** Work task **
Every line from the one containing "1px solid var(--ink);" to the one containing "616px; top: 560px;" in the records below, both included, must be set down exactly, and no other line.

[Stored data]
=-=-=-=-=

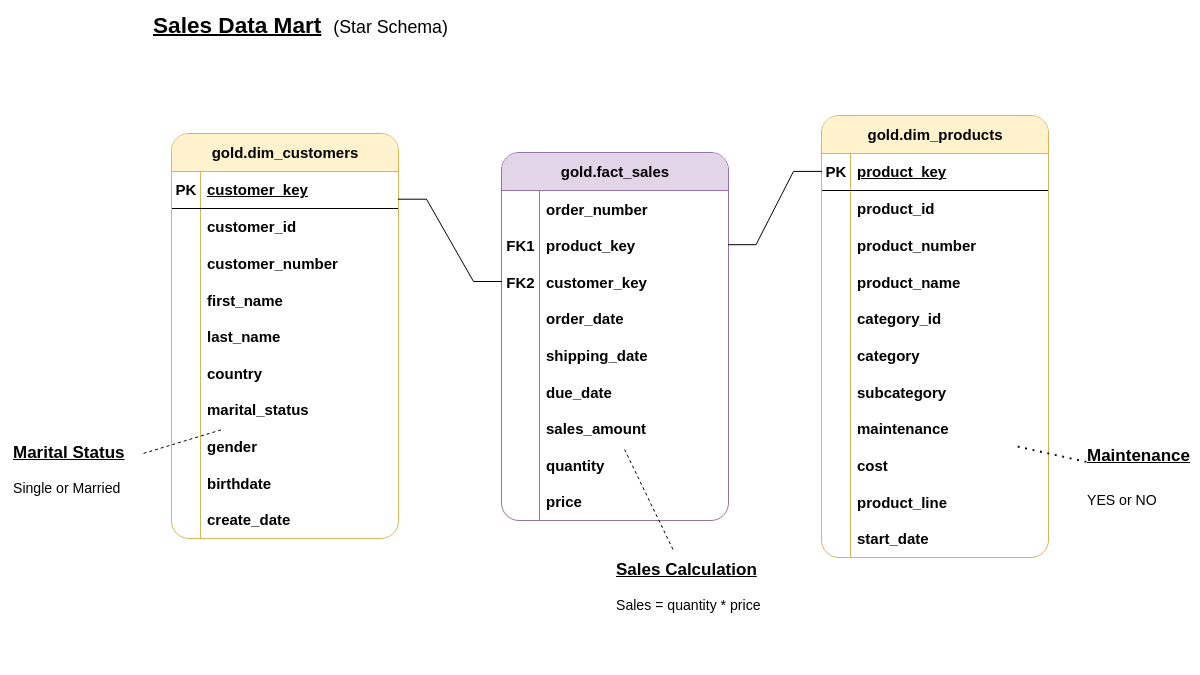
<!DOCTYPE html>
<html lang="en">
<head>
<meta charset="utf-8">
<title>Sales Data Mart (Star Schema)</title>
<style>
:root {
  --ink: #000;
  --paper: #fff;
  --dim-fill: #fff2cc;
  --dim-line: #d6b656;
  --fact-fill: #e1d5e7;
  --fact-line: #9673a6;
}
* { box-sizing: border-box; margin: 0; padding: 0; }
body {
  position: relative;
  width: 1200px;
  height: 675px;
  overflow: hidden;
  background: var(--paper);
  color: var(--ink);
  font-family: "Liberation Sans", Arial, sans-serif;
}
.title {
  position: absolute;
  left: 153px;
  top: 11px;
  display: flex;
  align-items: baseline;
  gap: 12px;
  line-height: 30px;
  white-space: nowrap;
}
.title h1 {
  font-size: 22.6px;
  text-decoration: underline;
  text-decoration-thickness: 2px;
}
.title p { font-size: 17.8px; }

.entity {
  position: absolute;
  width: 228px;
  display: flex;
  flex-direction: column;
  overflow: hidden;
  border: 1px solid var(--line);
  border-radius: 18px;
  background: var(--paper);
  font-size: 15px;
  font-weight: bold;
}
.dimension { --line: var(--dim-line); --fill: var(--dim-fill); --key-width: 29px; }
.fact { --line: var(--fact-line); --fill: var(--fact-fill); --key-width: 38px; }
.customers { left: 171px; top: 133px; height: 406px; }
.sales { left: 501px; top: 152px; height: 369px; }
.products { left: 821px; top: 115px; height: 443px; }
.entity h2 {
  flex: none;
  height: 38px;
  line-height: 37px;
  border-bottom: 1px solid var(--line);
  background: var(--fill);
  font-size: 15px;
  text-align: center;
}
.fields {
  flex: 1;
  display: grid;
  grid-auto-rows: 1fr;
  list-style: none;
}
.fields li {
  display: grid;
  grid-template-columns: var(--key-width) 1fr;
}
.fields li > * { display: flex; align-items: center; }
.key { justify-content: center; border-right: 1px solid var(--line); }
.name { padding-left: 6px; }
.fields .primary { border-bottom: 1px solid var(--ink); }
.primary .name { text-decoration: underline; text-decoration-thickness: 1px; }

.links { position: absolute; left: 0; top: 0; }

.note {
  position: absolute;
  display: flex;
  flex-direction: column;
  gap: 15px;
  line-height: 20px;
  white-space: nowrap;
}
.note h3 {
  font-size: 17px;
  text-decoration: underline;
  text-decoration-thickness: 1px;
}
.note p { font-size: 14.1px; }
.note-marital { left: 13px; top: 443px; }
.note-sales { left: 616px; top: 560px; }
.note-maintenance { left: 1087px; top: 446px; gap: 24px; }
</style>
</head>
<body>
<header class="title">
  <h1>Sales Data Mart</h1>
  <p>(Star Schema)</p>
</header>

<section class="entity dimension customers">
  <h2>gold.dim_customers</h2>
  <ul class="fields">
    <li class="primary"><b class="key">PK</b><span class="name">customer_key</span></li>
    <li><b class="key"></b><span class="name">customer_id</span></li>
    <li><b class="key"></b><span class="name">customer_number</span></li>
    <li><b class="key"></b><span class="name">first_name</span></li>
    <li><b class="key"></b><span class="name">last_name</span></li>
    <li><b class="key"></b><span class="name">country</span></li>
    <li><b class="key"></b><span class="name">marital_status</span></li>
    <li><b class="key"></b><span class="name">gender</span></li>
    <li><b class="key"></b><span class="name">birthdate</span></li>
    <li><b class="key"></b><span class="name">create_date</span></li>
  </ul>
</section>

<section class="entity fact sales">
  <h2>gold.fact_sales</h2>
  <ul class="fields">
    <li><b class="key"></b><span class="name">order_number</span></li>
    <li><b class="key">FK1</b><span class="name">product_key</span></li>
    <li><b class="key">FK2</b><span class="name">customer_key</span></li>
    <li><b class="key"></b><span class="name">order_date</span></li>
    <li><b class="key"></b><span class="name">shipping_date</span></li>
    <li><b class="key"></b><span class="name">due_date</span></li>
    <li><b class="key"></b><span class="name">sales_amount</span></li>
    <li><b class="key"></b><span class="name">quantity</span></li>
    <li><b class="key"></b><span class="name">price</span></li>
  </ul>
</section>

<section class="entity dimension products">
  <h2>gold.dim_products</h2>
  <ul class="fields">
    <li class="primary"><b class="key">PK</b><span class="name">product_key</span></li>
    <li><b class="key"></b><span class="name">product_id</span></li>
    <li><b class="key"></b><span class="name">product_number</span></li>
    <li><b class="key"></b><span class="name">product_name</span></li>
    <li><b class="key"></b><span class="name">category_id</span></li>
    <li><b class="key"></b><span class="name">category</span></li>
    <li><b class="key"></b><span class="name">subcategory</span></li>
    <li><b class="key"></b><span class="name">maintenance</span></li>
    <li><b class="key"></b><span class="name">cost</span></li>
    <li><b class="key"></b><span class="name">product_line</span></li>
    <li><b class="key"></b><span class="name">start_date</span></li>
  </ul>
</section>

<svg class="links" width="1200" height="675" viewBox="0 0 1200 675" fill="none" stroke="var(--ink)" aria-hidden="true">
  <g class="relations">
    <polyline points="398,199.2 426.5,199.2 473.5,281.5 502,281.5"/>
    <polyline points="728,244.7 756,244.7 793.5,171.4 822,171.4"/>
  </g>
  <g class="callouts" stroke-dasharray="3 3">
    <line x1="143.5" y1="453.4" x2="223" y2="429.3"/>
    <line x1="624.6" y1="449.5" x2="673" y2="549.5"/>
    <line x1="1017.7" y1="446.6" x2="1087" y2="462" stroke-width="1.9" stroke-dasharray="1.9 5.7"/>
  </g>
</svg>

<aside class="note note-marital">
  <h3>Marital Status</h3>
  <p>Single or Married</p>
</aside>
<aside class="note note-sales">
  <h3>Sales Calculation</h3>
  <p>Sales = quantity * price</p>
</aside>
<aside class="note note-maintenance">
  <h3>Maintenance</h3>
  <p>YES or NO</p>
</aside>
</body>
</html>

=-=-=-=-=

** Result **
.fields .primary { border-bottom: 1px solid var(--ink); }
.primary .name { text-decoration: underline; text-decoration-thickness: 1px; }

.links { position: absolute; left: 0; top: 0; }

.note {
  position: absolute;
  display: flex;
  flex-direction: column;
  gap: 15px;
  line-height: 20px;
  white-space: nowrap;
}
.note h3 {
  font-size: 17px;
  text-decoration: underline;
  text-decoration-thickness: 1px;
}
.note p { font-size: 14.1px; }
.note-marital { left: 13px; top: 443px; }
.note-sales { left: 616px; top: 560px; }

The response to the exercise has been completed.